    If you ever have any questions regarding our words to the public, please feel free to contact us at We would love to educate on our experiences from our 1 year in existence. I, personally, just ask that you attempt to educate yourselves prior to being accusatory. What good does that do? We are all just out here trying to help these dogs and better Detroit.

  9. David Rudolph says:


    I wish you would have called me. Anyway, the homeless dog problem is real. Detroit Dog Rescue, me and others associated with the organization are Detroiters – meaning we live, work and care about the city and residents. The Rolling Stone piece was in no way an attempt to bash Detroit. Rather shed some light on the real problem Detroit faces with domesticated dogs being left behind as more families are leaving the city or losing their homes. I would like to invite you spend some time with DDR to see first hand – as we did Rolling Stone, CNN, MSNBC, NBC, Associated Press and soon 60 Minutes. The true is the true!

    PS Tell Kurt M., I said hello.

    David E. Rudolph
    Senior Partner
    D. Ericson & Associates Public Relations

  10. Louis says:

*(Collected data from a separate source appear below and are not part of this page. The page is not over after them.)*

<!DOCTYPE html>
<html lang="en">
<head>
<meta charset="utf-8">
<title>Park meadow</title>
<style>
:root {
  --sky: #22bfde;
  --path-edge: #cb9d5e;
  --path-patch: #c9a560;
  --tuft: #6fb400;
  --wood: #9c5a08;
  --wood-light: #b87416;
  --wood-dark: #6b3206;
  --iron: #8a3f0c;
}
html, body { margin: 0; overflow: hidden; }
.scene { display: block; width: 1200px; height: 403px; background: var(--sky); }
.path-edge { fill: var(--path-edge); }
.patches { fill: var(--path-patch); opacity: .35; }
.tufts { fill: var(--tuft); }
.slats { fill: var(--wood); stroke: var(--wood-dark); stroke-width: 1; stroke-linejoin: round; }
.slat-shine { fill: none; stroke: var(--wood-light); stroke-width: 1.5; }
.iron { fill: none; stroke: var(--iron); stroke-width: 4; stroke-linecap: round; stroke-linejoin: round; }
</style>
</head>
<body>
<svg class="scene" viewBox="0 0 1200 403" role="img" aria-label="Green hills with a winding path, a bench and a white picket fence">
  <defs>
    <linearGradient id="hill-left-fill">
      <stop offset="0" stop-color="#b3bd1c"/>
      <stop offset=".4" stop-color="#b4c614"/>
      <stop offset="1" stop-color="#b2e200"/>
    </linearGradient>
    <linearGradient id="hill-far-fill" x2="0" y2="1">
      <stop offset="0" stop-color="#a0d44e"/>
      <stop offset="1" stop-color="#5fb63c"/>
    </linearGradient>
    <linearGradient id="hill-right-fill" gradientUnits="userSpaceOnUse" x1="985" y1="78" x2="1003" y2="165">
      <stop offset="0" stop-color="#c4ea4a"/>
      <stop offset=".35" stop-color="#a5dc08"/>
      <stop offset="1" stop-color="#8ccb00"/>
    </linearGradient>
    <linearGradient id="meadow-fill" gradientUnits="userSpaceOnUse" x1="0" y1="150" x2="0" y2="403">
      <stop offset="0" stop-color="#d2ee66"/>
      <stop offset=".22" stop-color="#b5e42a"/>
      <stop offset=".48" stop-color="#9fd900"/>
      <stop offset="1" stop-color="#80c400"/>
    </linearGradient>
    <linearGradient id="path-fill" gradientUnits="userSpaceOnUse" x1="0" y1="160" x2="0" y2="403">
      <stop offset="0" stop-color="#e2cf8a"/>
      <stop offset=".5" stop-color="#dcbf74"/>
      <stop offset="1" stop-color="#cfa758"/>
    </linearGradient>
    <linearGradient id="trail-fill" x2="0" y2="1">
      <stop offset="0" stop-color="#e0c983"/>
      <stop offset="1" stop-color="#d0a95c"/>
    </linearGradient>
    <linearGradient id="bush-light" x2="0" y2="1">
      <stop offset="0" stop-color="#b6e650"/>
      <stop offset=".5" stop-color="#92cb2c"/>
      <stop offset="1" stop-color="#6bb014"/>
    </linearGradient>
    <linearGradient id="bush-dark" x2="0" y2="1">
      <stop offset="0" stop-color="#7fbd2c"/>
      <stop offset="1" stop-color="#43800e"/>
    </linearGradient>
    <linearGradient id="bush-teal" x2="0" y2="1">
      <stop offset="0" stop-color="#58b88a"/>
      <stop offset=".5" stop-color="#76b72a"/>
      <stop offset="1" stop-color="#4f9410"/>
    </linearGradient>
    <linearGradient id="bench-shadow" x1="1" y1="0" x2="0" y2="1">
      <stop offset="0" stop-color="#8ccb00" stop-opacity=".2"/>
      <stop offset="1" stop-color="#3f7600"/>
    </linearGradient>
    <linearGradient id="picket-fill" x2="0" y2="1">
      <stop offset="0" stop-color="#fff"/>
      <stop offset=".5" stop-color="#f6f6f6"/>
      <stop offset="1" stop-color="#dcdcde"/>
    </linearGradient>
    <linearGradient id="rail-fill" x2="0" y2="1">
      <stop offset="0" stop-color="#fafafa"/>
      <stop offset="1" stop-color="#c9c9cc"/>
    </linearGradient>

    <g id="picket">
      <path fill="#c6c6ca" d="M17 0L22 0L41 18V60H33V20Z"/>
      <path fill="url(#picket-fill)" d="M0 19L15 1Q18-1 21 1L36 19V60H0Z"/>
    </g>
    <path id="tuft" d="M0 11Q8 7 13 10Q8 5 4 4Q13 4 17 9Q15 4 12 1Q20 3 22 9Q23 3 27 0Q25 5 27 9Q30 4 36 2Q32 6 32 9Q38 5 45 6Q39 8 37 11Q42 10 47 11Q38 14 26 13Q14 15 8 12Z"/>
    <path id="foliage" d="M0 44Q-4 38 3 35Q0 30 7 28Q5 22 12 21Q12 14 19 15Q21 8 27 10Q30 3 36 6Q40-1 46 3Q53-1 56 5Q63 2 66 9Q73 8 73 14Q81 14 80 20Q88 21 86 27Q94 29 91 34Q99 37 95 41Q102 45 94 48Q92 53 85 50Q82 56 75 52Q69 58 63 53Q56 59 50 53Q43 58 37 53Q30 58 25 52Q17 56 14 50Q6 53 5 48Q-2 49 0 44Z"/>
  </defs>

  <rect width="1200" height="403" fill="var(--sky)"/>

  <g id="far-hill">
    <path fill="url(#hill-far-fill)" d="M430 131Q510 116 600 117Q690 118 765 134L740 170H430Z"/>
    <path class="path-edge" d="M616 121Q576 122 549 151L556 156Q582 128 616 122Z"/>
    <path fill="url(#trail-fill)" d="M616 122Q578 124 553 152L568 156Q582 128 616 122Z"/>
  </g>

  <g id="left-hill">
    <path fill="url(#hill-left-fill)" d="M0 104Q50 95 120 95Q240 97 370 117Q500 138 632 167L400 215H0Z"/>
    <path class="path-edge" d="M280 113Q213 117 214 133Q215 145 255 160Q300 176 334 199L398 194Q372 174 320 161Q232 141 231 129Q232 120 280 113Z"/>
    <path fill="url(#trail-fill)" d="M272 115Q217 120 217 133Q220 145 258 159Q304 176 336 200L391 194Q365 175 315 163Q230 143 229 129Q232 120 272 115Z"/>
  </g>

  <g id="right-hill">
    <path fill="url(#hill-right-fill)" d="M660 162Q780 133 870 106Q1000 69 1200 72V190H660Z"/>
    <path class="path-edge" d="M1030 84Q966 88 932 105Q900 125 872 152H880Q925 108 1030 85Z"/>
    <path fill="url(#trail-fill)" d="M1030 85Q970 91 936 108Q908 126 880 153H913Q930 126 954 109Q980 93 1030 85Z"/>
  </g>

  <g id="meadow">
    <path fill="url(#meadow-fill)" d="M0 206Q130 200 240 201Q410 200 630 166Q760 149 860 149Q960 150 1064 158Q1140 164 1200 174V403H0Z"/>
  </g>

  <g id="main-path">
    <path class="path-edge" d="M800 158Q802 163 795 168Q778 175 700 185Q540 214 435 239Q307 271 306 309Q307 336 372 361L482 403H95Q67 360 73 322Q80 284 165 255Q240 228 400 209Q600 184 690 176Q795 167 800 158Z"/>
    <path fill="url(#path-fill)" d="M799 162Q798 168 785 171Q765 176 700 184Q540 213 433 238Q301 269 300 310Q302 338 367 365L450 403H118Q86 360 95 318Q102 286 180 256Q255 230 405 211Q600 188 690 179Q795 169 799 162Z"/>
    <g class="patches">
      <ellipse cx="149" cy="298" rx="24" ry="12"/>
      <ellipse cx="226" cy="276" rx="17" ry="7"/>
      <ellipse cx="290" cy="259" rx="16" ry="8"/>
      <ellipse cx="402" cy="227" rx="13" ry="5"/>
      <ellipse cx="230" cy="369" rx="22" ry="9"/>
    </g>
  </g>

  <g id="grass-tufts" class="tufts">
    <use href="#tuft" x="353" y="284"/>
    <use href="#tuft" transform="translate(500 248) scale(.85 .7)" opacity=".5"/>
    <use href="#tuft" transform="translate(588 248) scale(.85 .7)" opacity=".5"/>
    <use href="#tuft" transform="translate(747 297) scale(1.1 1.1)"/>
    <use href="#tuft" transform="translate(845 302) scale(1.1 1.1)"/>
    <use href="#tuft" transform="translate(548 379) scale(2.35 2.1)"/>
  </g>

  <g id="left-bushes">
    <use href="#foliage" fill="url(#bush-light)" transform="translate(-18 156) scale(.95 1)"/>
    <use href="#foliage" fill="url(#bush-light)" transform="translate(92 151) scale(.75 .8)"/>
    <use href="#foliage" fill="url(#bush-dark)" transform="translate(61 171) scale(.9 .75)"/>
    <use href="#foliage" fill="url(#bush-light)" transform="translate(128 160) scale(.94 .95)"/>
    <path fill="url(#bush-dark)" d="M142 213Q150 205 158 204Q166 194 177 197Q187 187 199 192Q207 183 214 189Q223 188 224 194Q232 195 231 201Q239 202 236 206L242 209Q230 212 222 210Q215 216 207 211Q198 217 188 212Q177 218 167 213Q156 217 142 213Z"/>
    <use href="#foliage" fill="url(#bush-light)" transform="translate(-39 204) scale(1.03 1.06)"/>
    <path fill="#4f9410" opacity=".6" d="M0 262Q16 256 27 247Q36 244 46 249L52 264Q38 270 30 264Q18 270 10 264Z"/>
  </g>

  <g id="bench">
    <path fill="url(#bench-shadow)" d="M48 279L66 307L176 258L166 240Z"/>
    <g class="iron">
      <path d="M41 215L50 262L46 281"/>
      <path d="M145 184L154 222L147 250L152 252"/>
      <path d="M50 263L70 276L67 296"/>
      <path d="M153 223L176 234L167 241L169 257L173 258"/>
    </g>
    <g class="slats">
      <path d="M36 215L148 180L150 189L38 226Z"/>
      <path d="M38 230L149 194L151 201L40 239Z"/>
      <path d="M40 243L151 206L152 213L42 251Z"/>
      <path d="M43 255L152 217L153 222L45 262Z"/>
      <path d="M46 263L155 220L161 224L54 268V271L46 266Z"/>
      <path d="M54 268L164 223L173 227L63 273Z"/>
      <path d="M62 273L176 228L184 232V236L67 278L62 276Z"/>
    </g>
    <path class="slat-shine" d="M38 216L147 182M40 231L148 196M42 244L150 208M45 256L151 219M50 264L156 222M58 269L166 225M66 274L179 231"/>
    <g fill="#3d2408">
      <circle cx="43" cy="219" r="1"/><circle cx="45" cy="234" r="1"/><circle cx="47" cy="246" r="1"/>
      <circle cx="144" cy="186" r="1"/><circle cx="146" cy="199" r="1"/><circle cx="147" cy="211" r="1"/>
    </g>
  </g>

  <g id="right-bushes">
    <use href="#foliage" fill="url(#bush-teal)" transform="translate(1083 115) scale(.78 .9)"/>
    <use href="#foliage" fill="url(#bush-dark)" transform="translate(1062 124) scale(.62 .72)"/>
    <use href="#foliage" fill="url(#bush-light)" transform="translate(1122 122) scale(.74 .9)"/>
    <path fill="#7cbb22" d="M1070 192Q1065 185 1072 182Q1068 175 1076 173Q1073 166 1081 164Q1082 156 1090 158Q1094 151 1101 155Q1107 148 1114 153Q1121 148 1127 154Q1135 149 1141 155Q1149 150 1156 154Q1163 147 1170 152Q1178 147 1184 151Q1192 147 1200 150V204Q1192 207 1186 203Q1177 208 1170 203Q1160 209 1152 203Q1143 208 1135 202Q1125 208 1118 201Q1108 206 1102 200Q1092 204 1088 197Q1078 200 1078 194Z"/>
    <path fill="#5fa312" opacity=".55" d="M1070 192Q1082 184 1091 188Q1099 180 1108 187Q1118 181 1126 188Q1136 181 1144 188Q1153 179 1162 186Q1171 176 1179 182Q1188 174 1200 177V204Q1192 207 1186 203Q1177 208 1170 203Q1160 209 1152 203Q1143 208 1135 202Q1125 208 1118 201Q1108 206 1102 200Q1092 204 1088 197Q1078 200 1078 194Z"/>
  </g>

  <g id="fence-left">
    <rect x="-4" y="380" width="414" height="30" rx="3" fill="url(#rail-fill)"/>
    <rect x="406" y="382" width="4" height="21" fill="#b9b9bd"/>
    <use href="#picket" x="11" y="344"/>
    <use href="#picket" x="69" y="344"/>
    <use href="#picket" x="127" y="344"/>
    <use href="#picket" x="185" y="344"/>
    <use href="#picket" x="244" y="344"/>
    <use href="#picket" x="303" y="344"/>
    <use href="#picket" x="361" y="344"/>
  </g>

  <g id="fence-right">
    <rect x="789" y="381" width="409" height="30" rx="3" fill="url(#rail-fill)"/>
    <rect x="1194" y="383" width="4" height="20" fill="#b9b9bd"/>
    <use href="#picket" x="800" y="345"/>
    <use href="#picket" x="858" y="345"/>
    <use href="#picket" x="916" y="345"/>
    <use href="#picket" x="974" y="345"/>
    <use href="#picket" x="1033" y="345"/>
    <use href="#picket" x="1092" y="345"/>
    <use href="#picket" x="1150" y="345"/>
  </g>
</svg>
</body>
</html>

    Thanks for your comments. Our purpose is not to denigrate the mission or work of Detroit’s animal rescue groups or to trivialize the seriousness of Detroit’s stray dog problem. Instead, we’re interested in investigating the origin of commonly cited statistics about Detroit, particularly when they’re used by the local or national media to portray Detroit in an exceptionally harsh light. For example, we’ve criticized claims that Detroit has no grocery stores and that nearly half of Detroiters are illiterate.

    As Sarah Cox at Curbed Detroit pointed out, the latter part of Rolling Stone’s article about DDR is mostly even-handed about characterizing Detroit’s dog problem. However, the article gives an estimate of the number of strays in Detroit without citing its source, and that figure makes its way into the story’s sensational headline (“City of Strays: Detroit’s Epidemic of 50,000 Abandoned Dogs”) and subhead: “As the city failed and its people fled, the animals took over” (emphasis mine).